The stolen data included names, addresses and encrypted credit card details of hotel customers. Hackers also stole travel histories and passport numbers of a smaller group of guests. It’s one of the bigger cybersecurity breaches in history. (Then again, the Facebook breach affecting 30 million accounts, announced last September, was nothing to sneeze at.)
■ Another company having a bad news week: Huawei. Meng Wanzhou, a top executive and daughter of the company founder, was arrested last week in Canada at the request of the United States, in a move that will certainly increase tensions between the two countries.
Canada’s Justice Department said she was sought for extradition to the United States but did not give a reason. The United States government has long expressed concern about Huawei’s surveillance capabilities because of the company’s close ties to the Chinese government.
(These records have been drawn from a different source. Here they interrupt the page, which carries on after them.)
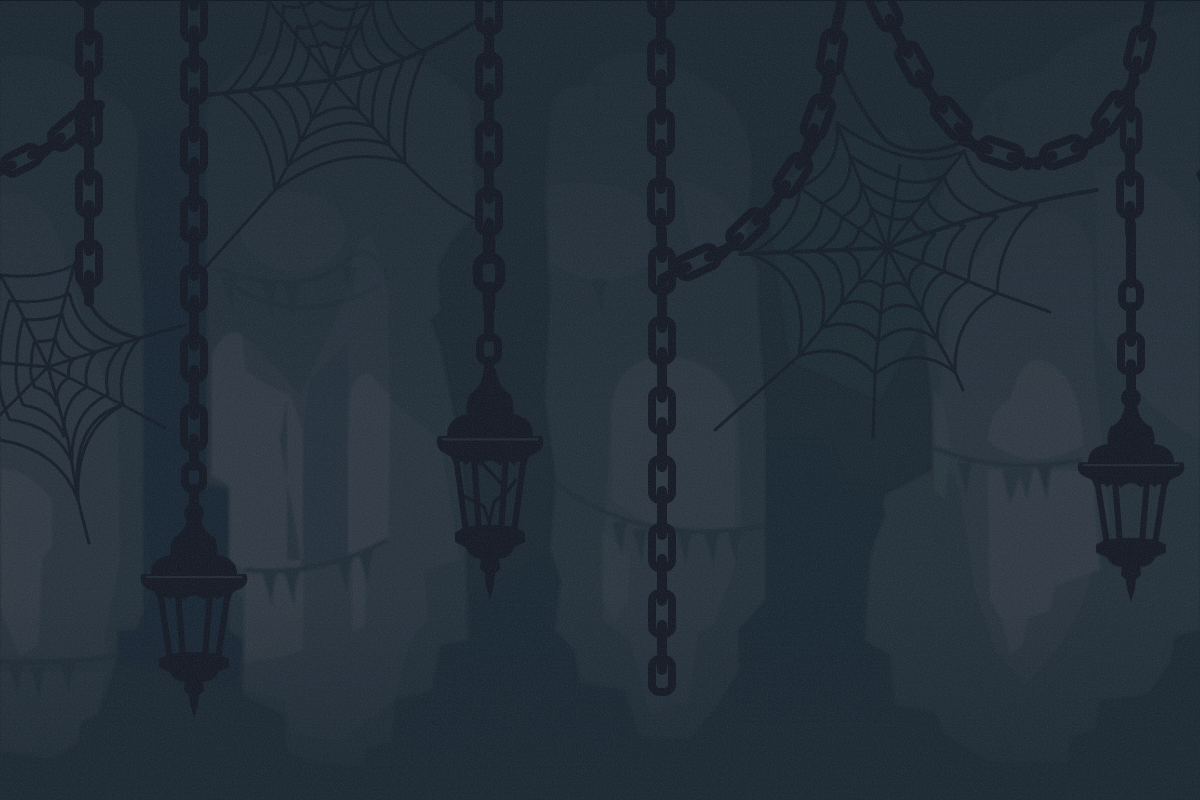
<!DOCTYPE html>
<html lang="en">
<head>
<meta charset="utf-8">
<title>Dungeon backdrop</title>
<style>
:root{--wall:#1e2a34;--haze-1:#25313b;--haze-2:#2a3640;--haze-3:#303b44;--moss:#222e38;--iron:#171c27;--web:#18202b}
html,body{margin:0;width:1200px;height:800px;overflow:hidden;background:var(--wall)}
svg{display:block}
.far{fill:var(--haze-1)}
.mid{fill:var(--haze-2)}
.near{fill:var(--haze-3)}
.column{fill:var(--wall)}
.moss{fill:var(--moss)}
.moss-line{fill:none;stroke:var(--moss);stroke-width:5}
.iron{fill:var(--iron);stroke:none}
.link{fill:none;stroke:var(--iron);stroke-width:8}
.bar{stroke:var(--iron);stroke-width:10;stroke-linecap:round}
.web{fill:none;stroke:var(--web);stroke-width:3;stroke-linecap:round;stroke-linejoin:round}
.ring{vector-effect:non-scaling-stroke}
</style>
</head>
<body>
<svg width="1200" height="800" viewBox="0 0 1200 800" role="img" aria-label="Dark dungeon hall with hanging chains, lanterns and cobwebs">
<defs>
  <filter id="mist" x="-5%" y="-5%" width="110%" height="110%"><feGaussianBlur stdDeviation="1.5"/></filter>
  <filter id="soft" x="0" y="0" width="1200" height="800" filterUnits="userSpaceOnUse"><feGaussianBlur stdDeviation=".7"/></filter>
  <filter id="grain" x="0" y="0" width="100%" height="100%">
    <feTurbulence type="fractalNoise" baseFrequency=".8" numOctaves="2" seed="4"/>
    <feColorMatrix values="0 0 0 0 .5  0 0 0 0 .55  0 0 0 0 .6  .5 0 0 0 -.17"/>
  </filter>
  <linearGradient id="depth" x1="0" y1="0" x2="0" y2="1">
    <stop offset="0" stop-color="#1e2a34" stop-opacity=".75"/>
    <stop offset=".5" stop-color="#1e2a34" stop-opacity="0"/>
    <stop offset=".75" stop-color="#1e2a34" stop-opacity="0"/>
    <stop offset="1" stop-color="#1e2a34" stop-opacity=".8"/>
  </linearGradient>
  <g id="link">
    <rect class="link" x="-10" y="-20" width="20" height="41" rx="8"/>
    <path class="bar" d="M0-39V-12M0 12V39"/>
  </g>
  <g id="small-link">
    <rect class="link" x="-9" y="-13" width="18" height="26" rx="9"/>
    <path class="bar" d="M0-28V-12M0 12V28"/>
  </g>
  <g id="lantern">
    <path class="iron" d="M-6-66Q0-72 6-66Q9-49 20-45Q25-35 23-27Q43-24 43-8H52Q56 0 48 6L39 10H-39L-48 6Q-56 0-52-8H-43Q-43-24-23-27Q-25-35-20-45Q-9-49-6-66Z"/>
    <path d="M-48-5H48" stroke="#242c37" stroke-width="2"/>
    <path class="iron" d="M-40 8H40L36 17Q28 11 24 18Q17 10 10 18Q0 9-10 18Q-17 10-24 18Q-28 11-36 17Z"/>
    <path d="M-34 10L-24 76M-16 10L-11 76M16 10L11 76M34 10L24 76" fill="none" stroke="#171c27" stroke-width="6"/>
    <path class="iron" d="M-25 72Q0 68 25 72L35 77V85L24 90Q21 99 9 100L10 108L5 113L4 122L0 136L-4 122L-5 113L-10 108L-9 100Q-21 99-24 90L-35 85V77Z"/>
  </g>
  <path id="ring-left" class="ring" d="M-48-92Q-4-87 27-102Q40-39 92-29Q67-2 75 38Q27 63 30 133Q12 83-48 73Q-67 30-60-10Q-60-50-48-92"/>
  <path id="ring-top" class="ring" d="M-107 15Q-62 45-57 110Q8 62 73 83Q68 25 93-28Q55-45 52-100Q10-78-20-105Q-38-88-62-95Q-65-25-107 15"/>
  <path id="ring-right" class="ring" d="M-137 6Q-74 28-88 108Q-42 92-12 126Q28 94 68 124Q66 70 110 45Q112-10 150-42Q92-49 77-97Q25-72-50-125Q-45-80-87-60Q-90-20-137 6"/>
  <path id="drip" d="M-8-3H8Q3 8 2 32Q-3 14-8-3Z"/>
</defs>

<rect class="column" width="1200" height="800"/>

<g id="hall" filter="url(#mist)">
  <g class="far">
    <path d="M0 58Q60 45 108 95Q138 105 138 150L134 210L143 300V520L150 560L148 600L136 630H118V655L110 682L98 714L82 722L78 742L55 758L0 752Z"/>
    <path d="M206 110Q235 45 320 45Q430 45 470 100L476 215L452 240L438 265L440 310L430 320L440 345L455 420L466 500V560L468 640L440 645L432 690L395 700L392 742L368 748L362 766L310 763L287 750L285 715L243 695V640L229 630V488L207 484Z"/>
    <path d="M550 112Q552 84 585 86Q595 52 645 52Q690 70 714 88Q748 112 752 166L746 250L758 270V310L765 400V600L740 630L738 672L722 698L712 712L690 739L640 737L625 690L580 682L575 650L555 630L561 580L550 548L556 480L545 400L550 300L545 200Z"/>
    <path d="M975 120Q985 80 1040 72Q1080 15 1200 12V630L1175 636L1170 662L1147 695L1100 700L1095 730L1070 737L1068 762L990 762L945 735L935 712L895 705L890 655L865 640L870 560L885 495L932 470V400L920 300Q940 160 975 120Z"/>
    <path d="M770 220Q800 130 905 130L950 220L930 310L880 400L790 360Z" opacity=".45"/>
  </g>
  <g class="mid">
    <path d="M0 195Q48 185 65 260L80 310L118 420L120 560L104 640L110 658H0Z"/>
    <path d="M240 235Q250 185 300 192Q345 200 347 235Q335 270 296 272Q253 270 240 235Z"/>
    <path d="M213 350Q230 320 260 350L300 395L345 300Q355 235 370 235Q390 275 388 310L390 400L440 440L460 560L424 570L428 620L410 640L395 700L340 740L290 735L285 700L243 690V600L229 580V480L212 475Z"/>
    <path d="M548 185Q640 175 650 215V270Q610 300 549 270ZM680 180Q738 190 748 248Q700 260 690 240Z"/>
    <path d="M610 430Q605 365 660 357Q725 355 738 410L742 545L714 625L698 632L690 700L650 715L630 640L603 620L605 520Z"/>
    <path d="M935 440L948 310Q970 240 1040 215Q1075 200 1092 250L1095 370L1110 520L1080 610L1060 645L1025 685L995 650L975 590L960 490Z"/>
    <path d="M1095 170Q1160 150 1200 230V440Q1130 400 1098 330Z"/>
    <path d="M0 672H105L98 714L82 722L75 744L50 758L0 750Z"/>
  </g>
  <g class="near">
    <path d="M0 468Q28 470 52 500V545L42 560L38 645L20 656L0 610Z"/>
    <path d="M212 355Q225 325 242 335L246 372L272 388L290 395L303 430L304 560L303 650L276 658L244 662L246 570L229 560V486L212 475Z"/>
    <path d="M349 405Q352 372 370 374L390 395L388 540L366 560L365 625L352 632V570L346 545Z"/>
    <path d="M612 420Q612 358 662 357Q722 358 735 410V535Q660 540 612 500Z" opacity=".5"/>
    <path d="M602 530L630 555L628 600L615 622L602 600Z" opacity=".6"/>
    <path d="M988 440Q990 410 1010 400Q1020 358 1040 360Q1080 370 1083 445Q1030 475 988 440ZM988 470H1092L1100 570L1055 585L1050 610L1028 618L1022 645L1010 655L1002 620L990 600Z"/>
    <path d="M933 390Q948 400 950 450L945 500L934 490Z" opacity=".6"/>
  </g>
  <g class="far">
    <path d="M272 395L280 440L287 396V560H303V430L310 380L348 340V560L303 572Z" opacity=".8"/>
    <path d="M1002 470L1010 505L1020 475L1027 500L1033 470Z"/>
  </g>
  <g class="column">
    <path d="M138 130L143 300V630H118L116 660L240 690L243 640L229 630V488H207L206 110Z" opacity=".75"/>
    <path d="M765 440H830L845 485L880 488L886 515L866 565L865 640L890 655L895 720H738V630L765 600Z"/>
    <path d="M470 600L468 640L440 645L432 690L395 700L392 745L362 766H640L625 690L580 682L575 650L555 630V560H540Z"/>
  </g>
  <g>
    <path class="moss-line" d="M0 661Q60 665 118 655M245 570Q320 577 388 540M555 482Q640 548 765 526M934 448Q1000 475 1082 460"/>
    <path class="moss-line" d="M215 268Q300 300 345 262Q370 235 388 280M552 265Q600 300 648 268M232 285Q300 330 380 285" stroke-width="2" opacity=".6"/>
    <g class="moss">
      <use href="#drip" x="16" y="665"/><use href="#drip" x="38" y="670"/><use href="#drip" x="68" y="665"/>
      <use href="#drip" x="270" y="574"/><use href="#drip" x="292" y="574"/><use href="#drip" x="345" y="562"/><use href="#drip" x="366" y="554"/>
      <use href="#drip" x="620" y="525"/><use href="#drip" x="640" y="532"/><use href="#drip" x="685" y="535"/><use href="#drip" x="712" y="536"/><use href="#drip" x="735" y="534"/>
      <use href="#drip" x="965" y="465"/><use href="#drip" x="1045" y="468"/>
    </g>
    <g class="moss" opacity=".7">
      <use href="#drip" x="230" y="280"/><use href="#drip" x="270" y="286"/><use href="#drip" x="292" y="288"/><use href="#drip" x="350" y="270"/>
      <use href="#drip" x="596" y="75"/><use href="#drip" x="985" y="112"/><use href="#drip" x="1000" y="104"/><use href="#drip" x="600" y="282"/>
    </g>
  </g>
</g>
<rect width="1200" height="800" fill="url(#depth)"/>

<g id="foreground" filter="url(#soft)">
  <g id="cobwebs" class="web">
    <g>
      <path d="M48 367L140 338L185 325M48 367L123 405L165 428M48 367L68 440L78 500L89 543M48 367L0 415M48 367L-8 362M48 367L20 310L0 275M48 367L62 310L75 262M78 262Q85 330 140 338M123 405Q70 420 78 500"/>
      <g transform="translate(48 367)">
        <use href="#ring-left"/><use href="#ring-left" transform="scale(.8 .72)"/><use href="#ring-left" transform="scale(.52)"/><use href="#ring-left" transform="scale(.28)"/>
      </g>
    </g>
    <g>
      <path stroke-width="4" d="M208 95L332 80Q410 65 475 22"/>
      <path d="M332 80L275 190L205 268M332 80L405 163Q445 205 478 220M332 80L300 0M332 80L268 0M332 80L358 0M332 80L388 -30"/>
      <g transform="translate(332 80)">
        <use href="#ring-top"/><use href="#ring-top" transform="scale(.78)"/><use href="#ring-top" transform="scale(.56)"/><use href="#ring-top" transform="scale(.36)"/>
      </g>
    </g>
    <g>
      <path stroke-width="4" d="M740 254L887 248Q1000 205 1097 190M842 70Q860 110 885 140Q915 162 962 142"/>
      <path d="M887 248L799 356L715 430M887 248L875 374L873 438M887 248L955 372L963 390M887 248L997 293L1050 312M887 248L964 151M887 248L900 165M887 248L837 123M887 248L800 188"/>
      <g transform="translate(887 248)">
        <use href="#ring-right"/><use href="#ring-right" transform="scale(.74)"/><use href="#ring-right" transform="scale(.52)"/><use href="#ring-right" transform="scale(.32)"/>
      </g>
    </g>
  </g>

  <g id="chains">
    <g id="chain-far-left">
      <use href="#link" x="89" y="-17"/><use href="#link" x="89" y="53"/><use href="#link" x="89" y="123"/><use href="#link" x="89" y="193"/><use href="#link" x="89" y="263"/>
      <use href="#link" transform="translate(70 130) rotate(50)"/><use href="#link" transform="translate(22 160) rotate(63) scale(.9)"/>
    </g>
    <g id="chain-left">
      <use href="#link" x="194" y="18"/><use href="#link" x="194" y="80"/><use href="#link" x="194" y="150"/><use href="#link" x="194" y="219"/><use href="#link" x="194" y="288"/><use href="#link" x="194" y="358"/><use href="#link" x="194" y="427"/>
      <use href="#small-link" x="194" y="477"/><circle class="iron" cx="194" cy="513" r="10"/>
    </g>
    <g id="chain-centre">
      <use href="#link" x="489" y="10"/><use href="#link" x="489" y="76"/><use href="#link" x="489" y="144"/><use href="#link" x="489" y="211"/>
      <use href="#small-link" transform="translate(489 273) scale(1.25)"/><path class="bar" d="M489 295V330"/><use href="#small-link" x="489" y="349"/>
    </g>
    <g id="chain-long">
      <use href="#link" x="661" y="-7"/><use href="#link" x="661" y="62"/><use href="#link" x="661" y="132"/><use href="#link" x="661" y="201"/><use href="#link" x="662" y="270"/><use href="#link" x="662" y="340"/><use href="#link" x="662" y="410"/><use href="#link" x="662" y="479"/><use href="#link" x="662" y="547"/><use href="#link" x="662" y="613"/>
      <rect class="link" x="652" y="659" width="20" height="33" rx="8"/><path class="bar" d="M662 640V670"/>
    </g>
    <g id="chain-swag-left">
      <path class="bar" d="M843-5L838 20"/>
      <use href="#link" transform="translate(832 52) rotate(10)"/><use href="#link" transform="translate(818 117) rotate(20)"/><use href="#link" transform="translate(793 175) rotate(34)"/><use href="#link" transform="translate(748 229) rotate(46)"/><use href="#link" transform="translate(698 262) rotate(65)"/>
    </g>
    <g id="chain-swag-right">
      <use href="#link" transform="translate(884 8) rotate(-27)"/><use href="#link" transform="translate(914 64) rotate(-29)"/><use href="#link" transform="translate(951 118) rotate(-40)"/><use href="#link" transform="translate(1000 153) rotate(-72)"/><use href="#link" transform="translate(1064 152) rotate(70)"/><use href="#link" transform="translate(1112 113) rotate(36)"/><use href="#link" transform="translate(1140 49) rotate(13)"/>
      <path class="bar" d="M1151-5L1147 20"/>
    </g>
    <g id="chain-right">
      <use href="#link" transform="translate(1131 130) scale(.8 1)"/><use href="#link" x="1130" y="194"/><path class="bar" d="M1131 225V280"/><path class="bar" d="M1131 250V268" stroke-width="18"/>
      <use href="#small-link" x="1131" y="295"/><use href="#link" transform="translate(1131 353) scale(1 .9)"/><circle class="iron" cx="1131" cy="398" r="10"/>
    </g>
  </g>

  <g id="lanterns">
    <use href="#lantern" transform="translate(194 582)"/>
    <g transform="translate(490 445) scale(1 1.14)">
      <use href="#lantern"/>
      <path d="M-10 14L18 40L4 50L-2 74M18 40L26 30M-28 44L-6 54L0 70" fill="none" stroke="#171c27" stroke-width="3"/>
    </g>
    <use href="#lantern" transform="translate(1131 470) scale(1 .97)"/>
  </g>
  <path class="iron" d="M1200 169L1196 174L1200 182Z"/>
</g>
<rect width="1200" height="800" filter="url(#grain)" opacity=".3"/>
<rect width="1200" height="1" fill="#161f28"/>
</svg>
</body>
</html>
• O.K., O.K., I’ll lighten things up. I wrote a column this week about how I tried to turn my food-obsessed dog, Max, into an Instagram celebrity — and failed. I tried everything: kissing up to influencers, getting professional consultations and even buying bots, but no dice. Here’s what I learned about the brutal space that is Instagram.
• I love New York Times crossword puzzles, and I know many of you do, too. So it was a delight to hear from Sam Ezersky, an assistant editor of puzzles, about the tech tools uses to create the crosswords as well as how puzzle-solving has changed in the smartphone era.
• This week there’s been some buzz around 5G, the fifth-generation wireless network from cellular carriers, meaning a faster cellular connection might be closer to reality.
Both AT&T and Verizon Wireless announced they would support a yet-to-be-named 5G phone from Samsung next year. The 5G network will theoretically be so fast that people will be able to download movies in seconds. (I’ll believe it when I see it — I still struggle to get a good 4G LTE signal in San Francisco.)
Brian X. Chen is the lead consumer technology writer. He reviews products and writes Tech Fix, a column about solving tech-related problems. Before joining The Times in 2011 he reported on Apple and the wireless industry for Wired. @bxchen